**TASK TO COMPLETE**
The whole listing below, with no pictures, is to be repeated as it stands.

**PROVIDED DATA**
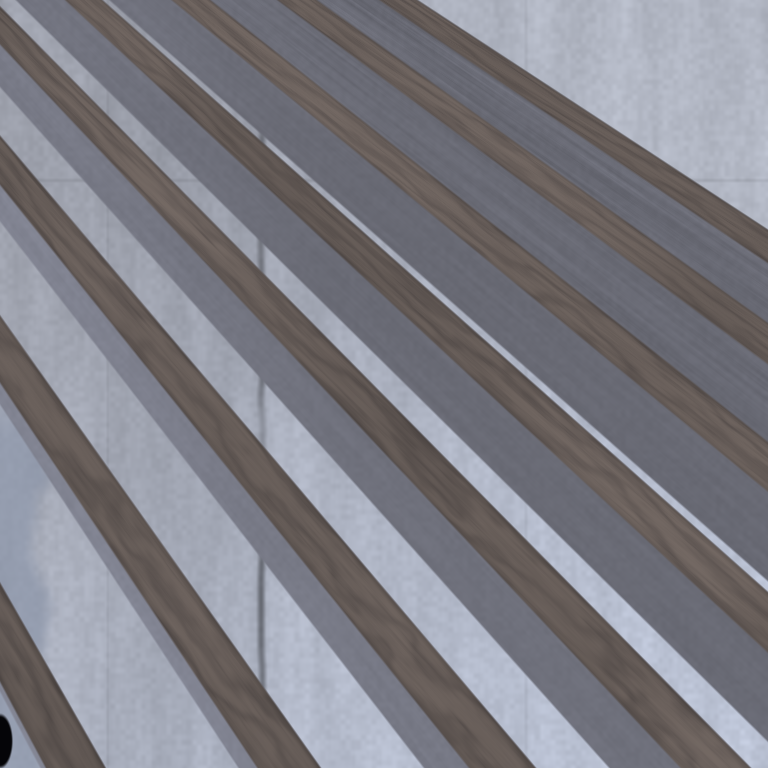
A Shadertoy shader for this pattern:

```glsl
// Eight timber slats with grey side faces fan out in perspective over a concrete wall.
// Slats are evenly spaced in the inverse slope of rays from one vanishing point;
// the visible side narrows with slat number, opening wider gaps to the wall.

float hash(vec2 p) {
    p = fract(p * vec2(0.1031, 0.1137));
    p += dot(p, p.yx + 33.3);
    return fract((p.x + p.y) * p.x * 7.3);
}

float noise(vec2 p) {
    vec2 i = floor(p), f = fract(p);
    f = f * f * (3.0 - 2.0 * f);
    return mix(mix(hash(i), hash(i + vec2(1, 0)), f.x),
               mix(hash(i + vec2(0, 1)), hash(i + vec2(1, 1)), f.x), f.y);
}

float fbm(vec2 p) {
    float sum = 0.0, amp = 0.5;
    for (int i = 0; i < 4; i++) {
        sum += amp * noise(p);
        p = p * 2.03 + 17.0;
        amp *= 0.5;
    }
    return sum;
}

float seam(float d, float width) {
    return 1.0 - smoothstep(0.0, width, abs(d));
}

// Cast concrete: lit towards the lower right, with streaks, joints and stains
vec3 concrete(vec2 p) {
    vec3 col = mix(vec3(0.63, 0.645, 0.69), vec3(0.73, 0.76, 0.83),
                   smoothstep(0.1, 1.2, p.x * 0.65 + p.y * 0.6));
    col = mix(col, vec3(0.70, 0.72, 0.77), smoothstep(0.3, 0.7, p.x - p.y));
    col *= 0.93 + 0.14 * fbm(p * vec2(38.0, 5.0));
    col *= 0.97 + 0.06 * noise(p * 150.0);

    // Board panels and their joints
    col *= 1.0 - 0.035 * smoothstep(0.139, 0.142, p.x) * smoothstep(0.345, 0.335, p.x);
    col *= 1.0 - 0.07 * seam(p.y - 0.235, 0.004);
    col *= 1.0 - 0.05 * (seam(p.x - 0.14, 0.003) + seam(p.x - 0.685, 0.004));
    float drip = p.x - 0.341 - 0.004 * (noise(vec2(p.y * 25.0, 3.0)) - 0.5);
    col *= 1.0 - 0.38 * seam(drip, 0.008) * smoothstep(0.25, 0.9, noise(vec2(5.0, p.y * 9.0)) + 0.35);

    // Damp bluish patch and a dark round opening at the left edge
    float damp = smoothstep(0.09, 0.06, p.x + 0.05 * fbm(p * 18.0)) * smoothstep(0.48, 0.58, p.y);
    col = mix(col, vec3(0.54, 0.58, 0.66), 0.65 * damp);
    float hole = length((p - vec2(0.0, 0.965)) / vec2(0.016, 0.034));
    return mix(col, vec3(0.02, 0.02, 0.03), smoothstep(1.1, 0.9, hole));
}

// Brown timber: long drifting grain with fine dark fibres
vec3 timber(float across, float along, float id) {
    float warp = fbm(vec2(across * 4.0 + id * 9.0, along * 7.0));
    float rings = 0.5 + 0.5 * sin(across * 36.0 + along * 9.0 + warp * 17.0);
    float fibre = fbm(vec2(across * 45.0 + along * 6.0, along * 14.0 + id * 31.0));
    vec3 col = mix(vec3(0.425, 0.385, 0.365), vec3(0.325, 0.295, 0.285),
                   0.45 * pow(rings, 2.0) + 0.75 * fibre * fibre);
    return col * (0.94 + 0.14 * noise(vec2(along * 5.0, id * 7.0)));
}

// Grey side face: paler on the nearer slats and towards the left
vec3 sideFace(vec2 p, float across, float along, float id) {
    float pale = smoothstep(2.5, 6.5, id) * 0.8 + 0.4 * smoothstep(0.5, 0.0, p.x);
    vec3 col = mix(vec3(0.41, 0.415, 0.455), vec3(0.51, 0.52, 0.575), min(pale, 1.0));
    float streak = fbm(vec2(across * 22.0, along * 6.0 + id * 13.0)) - 0.47;
    col *= 1.0 + streak * mix(0.25, 0.08, smoothstep(0.0, 2.0, id));
    return col * (0.98 + 0.04 * noise(p * 170.0));
}

void mainImage(out vec4 fragColor, in vec2 fragCoord) {
    vec2 p = fragCoord / iResolution.xy;
    p.y = 1.0 - p.y;

    // Ray coordinates: slat number across the fan, distance along it
    vec2 ray = p + vec2(1.016, 1.022);
    float along = length(ray);
    float fan = (1.54 - ray.x / ray.y) / 0.1385;
    fan -= 0.12 * exp(-1.4 * fan);
    float blur = max(fwidth(fan), 0.006);

    // Paint from the far slat to the near one
    vec3 col = concrete(p);
    for (int i = 0; i < 8; i++) {
        float id = float(i);
        float across = fan - id;
        float woodEnd = 0.39 - 0.016 * id;
        float sideEnd = max(1.21 - 0.138 * id, woodEnd + 0.025);
        float start = smoothstep(-blur, blur, across);
        float side = start * smoothstep(sideEnd + blur, sideEnd - blur, across);
        float wood = start * smoothstep(woodEnd + blur, woodEnd - blur, across);
        col = mix(col, sideFace(p, across, along, id), side);

        vec3 face = timber(across, along, id);
        face *= 1.0 - 0.16 * smoothstep(0.045, 0.0, across);
        face *= 1.0 - 0.10 * smoothstep(woodEnd - 0.06, woodEnd, across);
        col = mix(col, face, wood);
    }
    fragColor = vec4(col, 1.0);
}
```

**EXERCISE ANSWER**
A Shadertoy shader for this pattern:

```glsl
// Eight timber slats with grey side faces fan out in perspective over a concrete wall.
// Slats are evenly spaced in the inverse slope of rays from one vanishing point;
// the visible side narrows with slat number, opening wider gaps to the wall.

float hash(vec2 p) {
    p = fract(p * vec2(0.1031, 0.1137));
    p += dot(p, p.yx + 33.3);
    return fract((p.x + p.y) * p.x * 7.3);
}

float noise(vec2 p) {
    vec2 i = floor(p), f = fract(p);
    f = f * f * (3.0 - 2.0 * f);
    return mix(mix(hash(i), hash(i + vec2(1, 0)), f.x),
               mix(hash(i + vec2(0, 1)), hash(i + vec2(1, 1)), f.x), f.y);
}

float fbm(vec2 p) {
    float sum = 0.0, amp = 0.5;
    for (int i = 0; i < 4; i++) {
        sum += amp * noise(p);
        p = p * 2.03 + 17.0;
        amp *= 0.5;
    }
    return sum;
}

float seam(float d, float width) {
    return 1.0 - smoothstep(0.0, width, abs(d));
}

// Cast concrete: lit towards the lower right, with streaks, joints and stains
vec3 concrete(vec2 p) {
    vec3 col = mix(vec3(0.63, 0.645, 0.69), vec3(0.73, 0.76, 0.83),
                   smoothstep(0.1, 1.2, p.x * 0.65 + p.y * 0.6));
    col = mix(col, vec3(0.70, 0.72, 0.77), smoothstep(0.3, 0.7, p.x - p.y));
    col *= 0.93 + 0.14 * fbm(p * vec2(38.0, 5.0));
    col *= 0.97 + 0.06 * noise(p * 150.0);

    // Board panels and their joints
    col *= 1.0 - 0.035 * smoothstep(0.139, 0.142, p.x) * smoothstep(0.345, 0.335, p.x);
    col *= 1.0 - 0.07 * seam(p.y - 0.235, 0.004);
    col *= 1.0 - 0.05 * (seam(p.x - 0.14, 0.003) + seam(p.x - 0.685, 0.004));
    float drip = p.x - 0.341 - 0.004 * (noise(vec2(p.y * 25.0, 3.0)) - 0.5);
    col *= 1.0 - 0.38 * seam(drip, 0.008) * smoothstep(0.25, 0.9, noise(vec2(5.0, p.y * 9.0)) + 0.35);

    // Damp bluish patch and a dark round opening at the left edge
    float damp = smoothstep(0.09, 0.06, p.x + 0.05 * fbm(p * 18.0)) * smoothstep(0.48, 0.58, p.y);
    col = mix(col, vec3(0.54, 0.58, 0.66), 0.65 * damp);
    float hole = length((p - vec2(0.0, 0.965)) / vec2(0.016, 0.034));
    return mix(col, vec3(0.02, 0.02, 0.03), smoothstep(1.1, 0.9, hole));
}

// Brown timber: long drifting grain with fine dark fibres
vec3 timber(float across, float along, float id) {
    float warp = fbm(vec2(across * 4.0 + id * 9.0, along * 7.0));
    float rings = 0.5 + 0.5 * sin(across * 36.0 + along * 9.0 + warp * 17.0);
    float fibre = fbm(vec2(across * 45.0 + along * 6.0, along * 14.0 + id * 31.0));
    vec3 col = mix(vec3(0.425, 0.385, 0.365), vec3(0.325, 0.295, 0.285),
                   0.45 * pow(rings, 2.0) + 0.75 * fibre * fibre);
    return col * (0.94 + 0.14 * noise(vec2(along * 5.0, id * 7.0)));
}

// Grey side face: paler on the nearer slats and towards the left
vec3 sideFace(vec2 p, float across, float along, float id) {
    float pale = smoothstep(2.5, 6.5, id) * 0.8 + 0.4 * smoothstep(0.5, 0.0, p.x);
    vec3 col = mix(vec3(0.41, 0.415, 0.455), vec3(0.51, 0.52, 0.575), min(pale, 1.0));
    float streak = fbm(vec2(across * 22.0, along * 6.0 + id * 13.0)) - 0.47;
    col *= 1.0 + streak * mix(0.25, 0.08, smoothstep(0.0, 2.0, id));
    return col * (0.98 + 0.04 * noise(p * 170.0));
}

void mainImage(out vec4 fragColor, in vec2 fragCoord) {
    vec2 p = fragCoord / iResolution.xy;
    p.y = 1.0 - p.y;

    // Ray coordinates: slat number across the fan, distance along it
    vec2 ray = p + vec2(1.016, 1.022);
    float along = length(ray);
    float fan = (1.54 - ray.x / ray.y) / 0.1385;
    fan -= 0.12 * exp(-1.4 * fan);
    float blur = max(fwidth(fan), 0.006);

    // Paint from the far slat to the near one
    vec3 col = concrete(p);
    for (int i = 0; i < 8; i++) {
        float id = float(i);
        float across = fan - id;
        float woodEnd = 0.39 - 0.016 * id;
        float sideEnd = max(1.21 - 0.138 * id, woodEnd + 0.025);
        float start = smoothstep(-blur, blur, across);
        float side = start * smoothstep(sideEnd + blur, sideEnd - blur, across);
        float wood = start * smoothstep(woodEnd + blur, woodEnd - blur, across);
        col = mix(col, sideFace(p, across, along, id), side);

        vec3 face = timber(across, along, id);
        face *= 1.0 - 0.16 * smoothstep(0.045, 0.0, across);
        face *= 1.0 - 0.10 * smoothstep(woodEnd - 0.06, woodEnd, across);
        col = mix(col, face, wood);
    }
    fragColor = vec4(col, 1.0);
}
```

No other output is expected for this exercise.